» Information
BEGIN

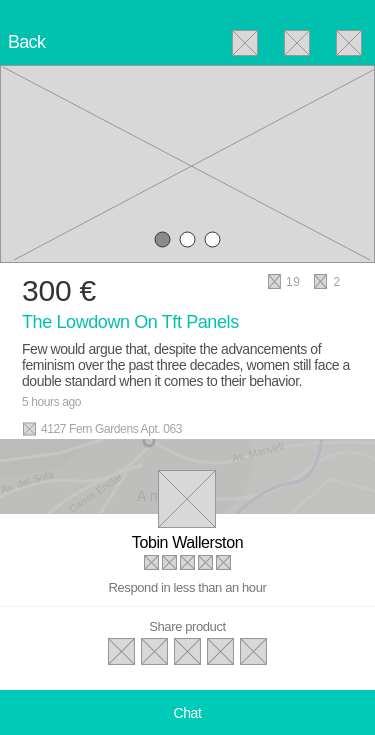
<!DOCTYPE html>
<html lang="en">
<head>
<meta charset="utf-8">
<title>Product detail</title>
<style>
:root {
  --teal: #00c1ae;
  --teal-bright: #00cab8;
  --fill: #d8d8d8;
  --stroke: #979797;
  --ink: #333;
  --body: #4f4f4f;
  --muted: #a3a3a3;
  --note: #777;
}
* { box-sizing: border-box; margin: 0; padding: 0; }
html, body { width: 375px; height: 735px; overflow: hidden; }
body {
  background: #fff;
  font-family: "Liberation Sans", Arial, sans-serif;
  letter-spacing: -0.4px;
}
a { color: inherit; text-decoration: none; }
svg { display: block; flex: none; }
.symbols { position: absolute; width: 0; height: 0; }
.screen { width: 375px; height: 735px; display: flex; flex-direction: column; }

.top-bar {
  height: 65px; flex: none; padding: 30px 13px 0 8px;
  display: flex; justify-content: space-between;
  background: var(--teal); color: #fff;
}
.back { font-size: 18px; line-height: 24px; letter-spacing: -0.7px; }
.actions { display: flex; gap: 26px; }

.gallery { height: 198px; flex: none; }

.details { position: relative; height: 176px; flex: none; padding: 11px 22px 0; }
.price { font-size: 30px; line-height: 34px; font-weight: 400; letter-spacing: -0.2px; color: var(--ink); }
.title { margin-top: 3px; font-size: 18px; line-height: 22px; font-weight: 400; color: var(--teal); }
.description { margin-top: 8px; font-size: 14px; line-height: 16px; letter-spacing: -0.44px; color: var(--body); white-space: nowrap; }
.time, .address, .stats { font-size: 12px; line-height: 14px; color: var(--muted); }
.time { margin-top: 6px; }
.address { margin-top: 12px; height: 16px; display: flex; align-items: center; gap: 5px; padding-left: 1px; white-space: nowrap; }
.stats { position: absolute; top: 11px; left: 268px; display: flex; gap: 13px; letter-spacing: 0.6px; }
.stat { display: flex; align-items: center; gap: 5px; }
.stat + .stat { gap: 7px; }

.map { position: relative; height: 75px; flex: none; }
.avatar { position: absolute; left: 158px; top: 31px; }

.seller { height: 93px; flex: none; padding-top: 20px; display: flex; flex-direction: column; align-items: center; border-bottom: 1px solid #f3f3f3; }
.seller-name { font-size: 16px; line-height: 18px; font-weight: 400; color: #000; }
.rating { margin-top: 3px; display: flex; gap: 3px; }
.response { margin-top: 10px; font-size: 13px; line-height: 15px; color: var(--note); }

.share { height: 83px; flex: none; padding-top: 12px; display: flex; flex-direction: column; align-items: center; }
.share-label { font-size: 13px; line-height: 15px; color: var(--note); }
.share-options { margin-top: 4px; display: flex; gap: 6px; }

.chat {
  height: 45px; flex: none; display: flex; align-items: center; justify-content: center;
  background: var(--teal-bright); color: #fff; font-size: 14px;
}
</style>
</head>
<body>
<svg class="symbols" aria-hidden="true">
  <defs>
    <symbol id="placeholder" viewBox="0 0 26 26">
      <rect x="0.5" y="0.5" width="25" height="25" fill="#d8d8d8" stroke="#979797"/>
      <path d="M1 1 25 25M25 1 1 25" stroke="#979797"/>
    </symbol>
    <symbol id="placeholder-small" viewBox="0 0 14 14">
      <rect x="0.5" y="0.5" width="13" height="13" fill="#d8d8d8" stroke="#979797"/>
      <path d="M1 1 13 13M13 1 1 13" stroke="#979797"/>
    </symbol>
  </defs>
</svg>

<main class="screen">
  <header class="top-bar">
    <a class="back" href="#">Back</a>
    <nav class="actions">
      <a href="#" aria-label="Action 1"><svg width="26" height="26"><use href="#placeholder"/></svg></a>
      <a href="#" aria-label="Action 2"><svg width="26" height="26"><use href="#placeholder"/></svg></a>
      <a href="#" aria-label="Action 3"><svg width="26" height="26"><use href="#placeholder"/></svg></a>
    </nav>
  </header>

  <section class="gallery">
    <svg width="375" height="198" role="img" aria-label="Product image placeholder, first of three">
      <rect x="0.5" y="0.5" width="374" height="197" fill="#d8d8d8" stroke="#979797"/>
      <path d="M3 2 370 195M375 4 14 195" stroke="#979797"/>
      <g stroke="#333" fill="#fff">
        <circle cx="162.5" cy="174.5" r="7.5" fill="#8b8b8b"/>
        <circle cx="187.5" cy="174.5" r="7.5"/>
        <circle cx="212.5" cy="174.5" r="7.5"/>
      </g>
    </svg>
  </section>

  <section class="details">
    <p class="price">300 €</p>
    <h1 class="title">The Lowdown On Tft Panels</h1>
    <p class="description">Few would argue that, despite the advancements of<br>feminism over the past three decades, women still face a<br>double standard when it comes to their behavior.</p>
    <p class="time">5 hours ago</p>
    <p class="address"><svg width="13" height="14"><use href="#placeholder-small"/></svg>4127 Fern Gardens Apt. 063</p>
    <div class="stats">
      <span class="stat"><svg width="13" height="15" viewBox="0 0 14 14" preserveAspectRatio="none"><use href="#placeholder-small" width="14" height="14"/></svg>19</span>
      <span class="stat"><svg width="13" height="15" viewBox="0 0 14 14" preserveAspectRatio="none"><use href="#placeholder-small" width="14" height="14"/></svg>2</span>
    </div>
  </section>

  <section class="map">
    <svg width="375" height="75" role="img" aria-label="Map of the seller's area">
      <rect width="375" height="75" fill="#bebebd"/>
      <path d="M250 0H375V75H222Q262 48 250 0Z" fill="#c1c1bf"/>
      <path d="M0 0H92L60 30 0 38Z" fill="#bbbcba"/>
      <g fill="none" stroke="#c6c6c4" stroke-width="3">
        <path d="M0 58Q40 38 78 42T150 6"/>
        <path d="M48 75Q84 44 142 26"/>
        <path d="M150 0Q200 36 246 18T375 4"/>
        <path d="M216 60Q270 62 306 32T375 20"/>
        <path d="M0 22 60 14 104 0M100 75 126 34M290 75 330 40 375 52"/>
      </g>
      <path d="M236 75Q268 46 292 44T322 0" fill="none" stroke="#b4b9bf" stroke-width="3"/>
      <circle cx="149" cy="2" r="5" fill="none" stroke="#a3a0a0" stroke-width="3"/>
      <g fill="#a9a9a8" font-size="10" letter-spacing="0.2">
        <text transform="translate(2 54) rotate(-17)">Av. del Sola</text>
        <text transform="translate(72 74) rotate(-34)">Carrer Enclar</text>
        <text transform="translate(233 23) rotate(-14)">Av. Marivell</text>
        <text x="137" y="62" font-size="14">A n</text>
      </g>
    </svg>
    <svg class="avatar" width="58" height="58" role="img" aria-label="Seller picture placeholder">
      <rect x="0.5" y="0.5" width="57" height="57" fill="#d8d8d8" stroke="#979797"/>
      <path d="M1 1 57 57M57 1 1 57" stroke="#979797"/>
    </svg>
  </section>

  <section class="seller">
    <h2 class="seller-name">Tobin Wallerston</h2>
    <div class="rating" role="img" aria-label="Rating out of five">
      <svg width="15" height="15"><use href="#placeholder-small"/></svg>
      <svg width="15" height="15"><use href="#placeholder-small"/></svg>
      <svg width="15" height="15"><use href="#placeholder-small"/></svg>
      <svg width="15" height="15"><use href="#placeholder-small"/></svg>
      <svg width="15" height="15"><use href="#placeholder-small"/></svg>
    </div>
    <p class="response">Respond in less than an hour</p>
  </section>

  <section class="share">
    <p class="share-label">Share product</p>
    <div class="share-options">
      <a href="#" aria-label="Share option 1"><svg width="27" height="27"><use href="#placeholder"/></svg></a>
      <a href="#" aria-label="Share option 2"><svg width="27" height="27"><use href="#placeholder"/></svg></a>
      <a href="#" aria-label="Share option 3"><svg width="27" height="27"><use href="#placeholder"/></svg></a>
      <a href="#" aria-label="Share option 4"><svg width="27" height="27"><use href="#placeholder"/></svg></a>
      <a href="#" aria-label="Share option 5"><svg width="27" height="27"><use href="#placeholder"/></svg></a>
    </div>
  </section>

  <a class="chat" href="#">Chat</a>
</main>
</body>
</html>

END

» Brief
Please go through the data and copy each line containing the word "color".

» Response area
a { color: inherit; text-decoration: none; }
  background: var(--teal); color: #fff;
.price { font-size: 30px; line-height: 34px; font-weight: 400; letter-spacing: -0.2px; color: var(--ink); }
.title { margin-top: 3px; font-size: 18px; line-height: 22px; font-weight: 400; color: var(--teal); }
.description { margin-top: 8px; font-size: 14px; line-height: 16px; letter-spacing: -0.44px; color: var(--body); white-space: nowrap; }
.time, .address, .stats { font-size: 12px; line-height: 14px; color: var(--muted); }
.seller-name { font-size: 16px; line-height: 18px; font-weight: 400; color: #000; }
.response { margin-top: 10px; font-size: 13px; line-height: 15px; color: var(--note); }
.share-label { font-size: 13px; line-height: 15px; color: var(--note); }
  background: var(--teal-bright); color: #fff; font-size: 14px;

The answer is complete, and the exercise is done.